» **What you should do**: Report each line of the listing that carries the word "color".

-- -- --

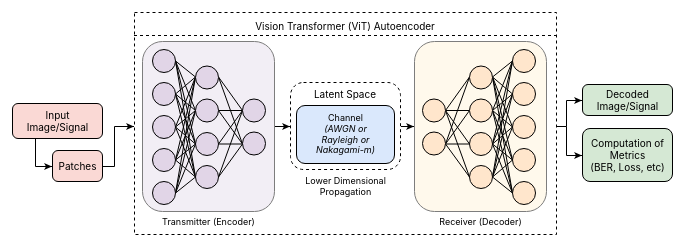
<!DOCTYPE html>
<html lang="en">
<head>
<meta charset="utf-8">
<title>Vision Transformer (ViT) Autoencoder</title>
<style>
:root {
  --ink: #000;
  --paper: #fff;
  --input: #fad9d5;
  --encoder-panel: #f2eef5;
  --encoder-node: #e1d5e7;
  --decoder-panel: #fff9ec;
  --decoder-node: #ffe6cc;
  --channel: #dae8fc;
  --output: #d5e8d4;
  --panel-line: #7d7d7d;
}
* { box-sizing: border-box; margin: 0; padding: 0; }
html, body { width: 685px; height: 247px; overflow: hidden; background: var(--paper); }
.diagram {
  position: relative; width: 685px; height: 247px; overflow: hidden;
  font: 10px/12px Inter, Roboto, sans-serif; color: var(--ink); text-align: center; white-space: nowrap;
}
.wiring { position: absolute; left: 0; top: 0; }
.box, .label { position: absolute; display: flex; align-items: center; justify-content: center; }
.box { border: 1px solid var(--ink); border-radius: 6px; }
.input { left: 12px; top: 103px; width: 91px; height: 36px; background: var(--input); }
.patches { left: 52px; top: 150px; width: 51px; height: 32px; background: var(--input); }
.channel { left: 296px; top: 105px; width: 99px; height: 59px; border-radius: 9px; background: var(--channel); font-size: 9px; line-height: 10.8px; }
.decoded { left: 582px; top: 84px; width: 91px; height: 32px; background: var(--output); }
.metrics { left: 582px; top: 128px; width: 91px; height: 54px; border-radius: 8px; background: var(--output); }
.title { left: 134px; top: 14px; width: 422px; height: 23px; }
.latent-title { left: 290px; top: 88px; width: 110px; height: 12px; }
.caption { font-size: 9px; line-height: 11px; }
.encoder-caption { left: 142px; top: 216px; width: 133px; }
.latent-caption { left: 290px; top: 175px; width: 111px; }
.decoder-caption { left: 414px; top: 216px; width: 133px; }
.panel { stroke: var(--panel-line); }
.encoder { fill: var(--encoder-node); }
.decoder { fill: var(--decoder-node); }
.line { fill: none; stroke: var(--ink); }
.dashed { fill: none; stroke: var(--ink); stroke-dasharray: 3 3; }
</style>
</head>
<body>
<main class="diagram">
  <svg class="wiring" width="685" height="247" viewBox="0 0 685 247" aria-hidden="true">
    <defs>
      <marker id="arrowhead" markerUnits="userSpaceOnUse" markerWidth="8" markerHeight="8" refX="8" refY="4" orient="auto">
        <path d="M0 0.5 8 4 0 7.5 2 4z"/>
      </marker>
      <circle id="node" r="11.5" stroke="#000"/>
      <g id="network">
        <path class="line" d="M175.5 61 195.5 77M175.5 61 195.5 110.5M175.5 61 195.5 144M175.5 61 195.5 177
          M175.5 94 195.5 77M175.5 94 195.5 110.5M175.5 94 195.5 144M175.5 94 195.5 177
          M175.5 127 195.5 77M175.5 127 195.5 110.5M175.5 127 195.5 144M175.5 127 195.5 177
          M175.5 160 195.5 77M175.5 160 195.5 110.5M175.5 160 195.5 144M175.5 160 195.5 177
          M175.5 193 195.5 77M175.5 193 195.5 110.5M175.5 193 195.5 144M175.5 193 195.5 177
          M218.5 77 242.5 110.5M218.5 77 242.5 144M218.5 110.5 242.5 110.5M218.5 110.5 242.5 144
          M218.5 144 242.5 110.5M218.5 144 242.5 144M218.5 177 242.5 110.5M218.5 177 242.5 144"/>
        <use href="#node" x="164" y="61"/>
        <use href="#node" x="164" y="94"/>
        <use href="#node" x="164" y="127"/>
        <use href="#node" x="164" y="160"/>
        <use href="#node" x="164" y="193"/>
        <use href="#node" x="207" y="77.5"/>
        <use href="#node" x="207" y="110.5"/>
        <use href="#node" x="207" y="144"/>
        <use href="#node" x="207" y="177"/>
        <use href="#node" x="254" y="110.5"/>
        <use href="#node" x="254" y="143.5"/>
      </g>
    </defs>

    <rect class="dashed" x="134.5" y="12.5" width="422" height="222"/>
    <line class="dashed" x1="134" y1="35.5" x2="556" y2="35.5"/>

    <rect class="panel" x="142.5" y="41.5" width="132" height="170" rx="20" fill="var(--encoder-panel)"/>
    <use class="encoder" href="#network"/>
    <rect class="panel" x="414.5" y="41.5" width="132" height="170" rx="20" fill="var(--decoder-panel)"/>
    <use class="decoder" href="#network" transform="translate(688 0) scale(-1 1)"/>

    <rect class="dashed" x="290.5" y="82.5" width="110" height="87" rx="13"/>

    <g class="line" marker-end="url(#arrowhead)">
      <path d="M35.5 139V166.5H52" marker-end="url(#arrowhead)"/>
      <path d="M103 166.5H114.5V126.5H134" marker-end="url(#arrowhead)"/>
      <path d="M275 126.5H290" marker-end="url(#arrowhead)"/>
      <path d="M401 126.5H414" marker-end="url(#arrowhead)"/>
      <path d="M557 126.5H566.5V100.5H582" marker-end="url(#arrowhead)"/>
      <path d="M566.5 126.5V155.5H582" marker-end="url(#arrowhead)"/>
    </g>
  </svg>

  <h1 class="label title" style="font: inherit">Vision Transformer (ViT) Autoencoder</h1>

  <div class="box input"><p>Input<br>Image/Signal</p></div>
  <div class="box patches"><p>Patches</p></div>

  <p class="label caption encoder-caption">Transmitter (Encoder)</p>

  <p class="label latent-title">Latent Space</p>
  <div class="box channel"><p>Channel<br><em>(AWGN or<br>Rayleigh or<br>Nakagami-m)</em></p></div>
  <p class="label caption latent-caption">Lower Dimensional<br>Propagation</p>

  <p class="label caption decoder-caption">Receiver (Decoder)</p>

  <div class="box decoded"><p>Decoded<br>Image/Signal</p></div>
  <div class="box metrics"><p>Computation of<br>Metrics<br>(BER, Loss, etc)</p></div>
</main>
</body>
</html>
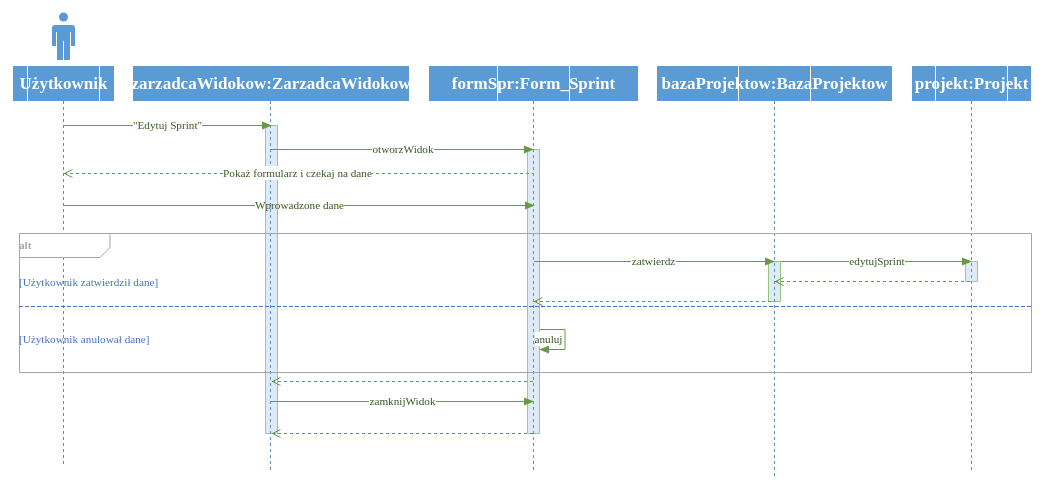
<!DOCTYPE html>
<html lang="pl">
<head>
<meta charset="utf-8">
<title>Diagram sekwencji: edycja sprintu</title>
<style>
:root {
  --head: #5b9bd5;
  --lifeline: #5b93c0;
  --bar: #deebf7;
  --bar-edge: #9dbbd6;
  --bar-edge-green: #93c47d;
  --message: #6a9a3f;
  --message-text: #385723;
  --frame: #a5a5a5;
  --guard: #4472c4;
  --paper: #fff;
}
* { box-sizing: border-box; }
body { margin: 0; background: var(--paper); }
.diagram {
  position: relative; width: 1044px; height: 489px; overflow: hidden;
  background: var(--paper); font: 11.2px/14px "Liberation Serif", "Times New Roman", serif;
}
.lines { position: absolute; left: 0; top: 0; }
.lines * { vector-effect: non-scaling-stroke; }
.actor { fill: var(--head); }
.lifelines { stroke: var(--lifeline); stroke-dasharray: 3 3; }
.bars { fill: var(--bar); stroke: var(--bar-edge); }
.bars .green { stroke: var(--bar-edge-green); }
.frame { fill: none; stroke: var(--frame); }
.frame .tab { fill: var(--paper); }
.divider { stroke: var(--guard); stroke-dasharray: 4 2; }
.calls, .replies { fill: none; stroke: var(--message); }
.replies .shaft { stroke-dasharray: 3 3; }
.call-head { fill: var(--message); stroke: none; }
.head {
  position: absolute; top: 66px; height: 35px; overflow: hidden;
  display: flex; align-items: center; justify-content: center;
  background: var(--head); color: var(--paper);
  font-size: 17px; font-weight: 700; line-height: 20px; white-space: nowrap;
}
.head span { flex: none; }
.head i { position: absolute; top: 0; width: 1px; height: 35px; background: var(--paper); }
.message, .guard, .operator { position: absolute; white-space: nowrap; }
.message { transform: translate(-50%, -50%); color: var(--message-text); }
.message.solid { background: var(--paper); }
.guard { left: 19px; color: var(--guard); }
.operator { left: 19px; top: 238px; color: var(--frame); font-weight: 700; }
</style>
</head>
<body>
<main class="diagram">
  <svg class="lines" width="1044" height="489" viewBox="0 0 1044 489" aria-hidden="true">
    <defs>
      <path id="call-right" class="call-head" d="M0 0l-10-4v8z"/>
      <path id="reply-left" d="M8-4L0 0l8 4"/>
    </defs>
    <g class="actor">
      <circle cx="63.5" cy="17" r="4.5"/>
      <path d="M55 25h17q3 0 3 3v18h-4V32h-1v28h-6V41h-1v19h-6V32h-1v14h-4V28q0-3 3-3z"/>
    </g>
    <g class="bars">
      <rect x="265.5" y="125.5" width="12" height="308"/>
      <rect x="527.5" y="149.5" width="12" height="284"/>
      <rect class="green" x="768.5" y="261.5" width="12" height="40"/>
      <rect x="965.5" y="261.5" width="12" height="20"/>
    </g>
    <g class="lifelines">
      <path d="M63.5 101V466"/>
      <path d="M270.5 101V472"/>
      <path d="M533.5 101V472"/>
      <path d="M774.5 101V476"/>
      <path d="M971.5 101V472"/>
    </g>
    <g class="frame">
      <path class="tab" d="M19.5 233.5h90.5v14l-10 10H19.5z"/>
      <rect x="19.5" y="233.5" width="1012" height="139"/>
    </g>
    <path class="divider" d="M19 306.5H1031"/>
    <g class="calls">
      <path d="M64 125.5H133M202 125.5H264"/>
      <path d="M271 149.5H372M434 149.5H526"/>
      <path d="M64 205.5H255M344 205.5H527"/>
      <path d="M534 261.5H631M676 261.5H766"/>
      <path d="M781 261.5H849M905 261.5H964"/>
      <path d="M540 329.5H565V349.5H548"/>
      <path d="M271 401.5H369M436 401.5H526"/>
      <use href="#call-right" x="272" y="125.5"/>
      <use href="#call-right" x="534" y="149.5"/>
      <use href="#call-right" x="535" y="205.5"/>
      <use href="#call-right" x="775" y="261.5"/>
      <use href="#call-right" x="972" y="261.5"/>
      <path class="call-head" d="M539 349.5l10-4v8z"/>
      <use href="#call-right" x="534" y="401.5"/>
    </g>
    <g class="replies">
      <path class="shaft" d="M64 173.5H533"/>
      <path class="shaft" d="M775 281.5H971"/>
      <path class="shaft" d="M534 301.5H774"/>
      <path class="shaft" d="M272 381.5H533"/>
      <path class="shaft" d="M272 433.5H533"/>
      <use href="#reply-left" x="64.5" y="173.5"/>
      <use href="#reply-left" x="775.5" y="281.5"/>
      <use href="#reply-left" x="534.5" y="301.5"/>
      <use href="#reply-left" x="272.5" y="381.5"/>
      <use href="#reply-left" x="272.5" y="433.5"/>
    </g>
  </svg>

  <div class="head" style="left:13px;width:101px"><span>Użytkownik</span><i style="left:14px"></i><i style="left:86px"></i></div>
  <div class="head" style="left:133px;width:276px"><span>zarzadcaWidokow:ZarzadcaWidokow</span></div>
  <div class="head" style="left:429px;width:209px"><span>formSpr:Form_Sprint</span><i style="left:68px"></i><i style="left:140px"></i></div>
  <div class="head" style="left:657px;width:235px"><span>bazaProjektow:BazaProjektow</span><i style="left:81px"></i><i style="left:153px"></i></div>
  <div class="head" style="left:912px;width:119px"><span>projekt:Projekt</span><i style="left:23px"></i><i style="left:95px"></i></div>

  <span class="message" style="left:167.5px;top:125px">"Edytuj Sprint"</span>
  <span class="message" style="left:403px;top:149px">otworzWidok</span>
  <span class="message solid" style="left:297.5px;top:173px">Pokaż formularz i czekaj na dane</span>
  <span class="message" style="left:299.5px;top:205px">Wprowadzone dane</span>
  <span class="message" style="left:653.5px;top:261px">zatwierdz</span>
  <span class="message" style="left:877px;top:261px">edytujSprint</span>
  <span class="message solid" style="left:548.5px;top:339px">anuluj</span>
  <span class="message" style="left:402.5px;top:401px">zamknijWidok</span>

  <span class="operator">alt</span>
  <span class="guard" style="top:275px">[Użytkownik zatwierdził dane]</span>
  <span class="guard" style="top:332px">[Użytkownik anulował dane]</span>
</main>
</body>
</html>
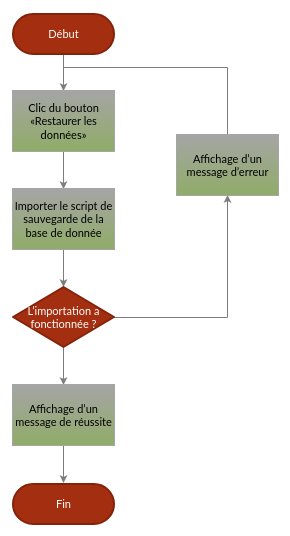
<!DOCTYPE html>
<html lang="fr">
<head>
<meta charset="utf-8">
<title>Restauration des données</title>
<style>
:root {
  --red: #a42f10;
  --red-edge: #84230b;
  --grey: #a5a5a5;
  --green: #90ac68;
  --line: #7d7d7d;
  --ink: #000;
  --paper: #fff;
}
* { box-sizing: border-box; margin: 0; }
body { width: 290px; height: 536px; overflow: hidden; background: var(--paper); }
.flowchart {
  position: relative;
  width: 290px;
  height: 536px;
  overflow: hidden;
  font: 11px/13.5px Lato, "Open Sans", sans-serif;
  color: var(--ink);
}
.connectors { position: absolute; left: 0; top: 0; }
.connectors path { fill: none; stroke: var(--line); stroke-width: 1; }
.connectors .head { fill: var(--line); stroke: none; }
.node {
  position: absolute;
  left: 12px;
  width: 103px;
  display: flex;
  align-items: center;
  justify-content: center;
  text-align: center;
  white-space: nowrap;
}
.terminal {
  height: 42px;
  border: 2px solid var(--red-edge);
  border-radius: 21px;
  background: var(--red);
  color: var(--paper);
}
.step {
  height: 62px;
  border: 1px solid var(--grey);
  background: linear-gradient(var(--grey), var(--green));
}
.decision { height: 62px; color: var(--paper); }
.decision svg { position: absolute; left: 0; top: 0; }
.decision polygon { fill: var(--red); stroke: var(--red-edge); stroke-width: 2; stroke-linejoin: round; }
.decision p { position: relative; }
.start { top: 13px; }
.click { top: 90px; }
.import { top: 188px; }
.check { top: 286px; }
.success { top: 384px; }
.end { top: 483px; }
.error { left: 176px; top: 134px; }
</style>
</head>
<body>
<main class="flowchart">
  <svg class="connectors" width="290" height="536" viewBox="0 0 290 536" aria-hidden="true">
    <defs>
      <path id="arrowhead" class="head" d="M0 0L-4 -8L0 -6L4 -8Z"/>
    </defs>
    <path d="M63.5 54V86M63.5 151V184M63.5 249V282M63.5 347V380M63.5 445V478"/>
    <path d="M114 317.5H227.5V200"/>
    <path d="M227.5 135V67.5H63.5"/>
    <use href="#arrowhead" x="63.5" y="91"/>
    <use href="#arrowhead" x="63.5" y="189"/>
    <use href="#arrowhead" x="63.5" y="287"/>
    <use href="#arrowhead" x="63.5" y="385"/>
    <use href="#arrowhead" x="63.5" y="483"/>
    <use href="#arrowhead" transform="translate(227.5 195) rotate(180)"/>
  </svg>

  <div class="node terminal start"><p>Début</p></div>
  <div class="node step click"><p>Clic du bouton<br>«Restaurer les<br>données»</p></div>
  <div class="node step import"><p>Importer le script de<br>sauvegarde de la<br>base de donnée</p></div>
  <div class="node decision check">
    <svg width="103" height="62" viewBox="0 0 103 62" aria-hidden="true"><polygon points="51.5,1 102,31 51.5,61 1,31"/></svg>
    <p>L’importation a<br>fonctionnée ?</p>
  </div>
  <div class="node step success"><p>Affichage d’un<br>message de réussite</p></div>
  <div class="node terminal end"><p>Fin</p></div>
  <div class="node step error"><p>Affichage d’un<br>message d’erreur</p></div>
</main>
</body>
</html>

-- -- --

» **Completed exercise**:
  font: 10px/12px Inter, Roboto, sans-serif; color: var(--ink); text-align: center; white-space: nowrap;
  background: var(--head); color: var(--paper);
.message { transform: translate(-50%, -50%); color: var(--message-text); }
.guard { left: 19px; color: var(--guard); }
.operator { left: 19px; top: 238px; color: var(--frame); font-weight: 700; }
  color: var(--ink);
  color: var(--paper);
.decision { height: 62px; color: var(--paper); }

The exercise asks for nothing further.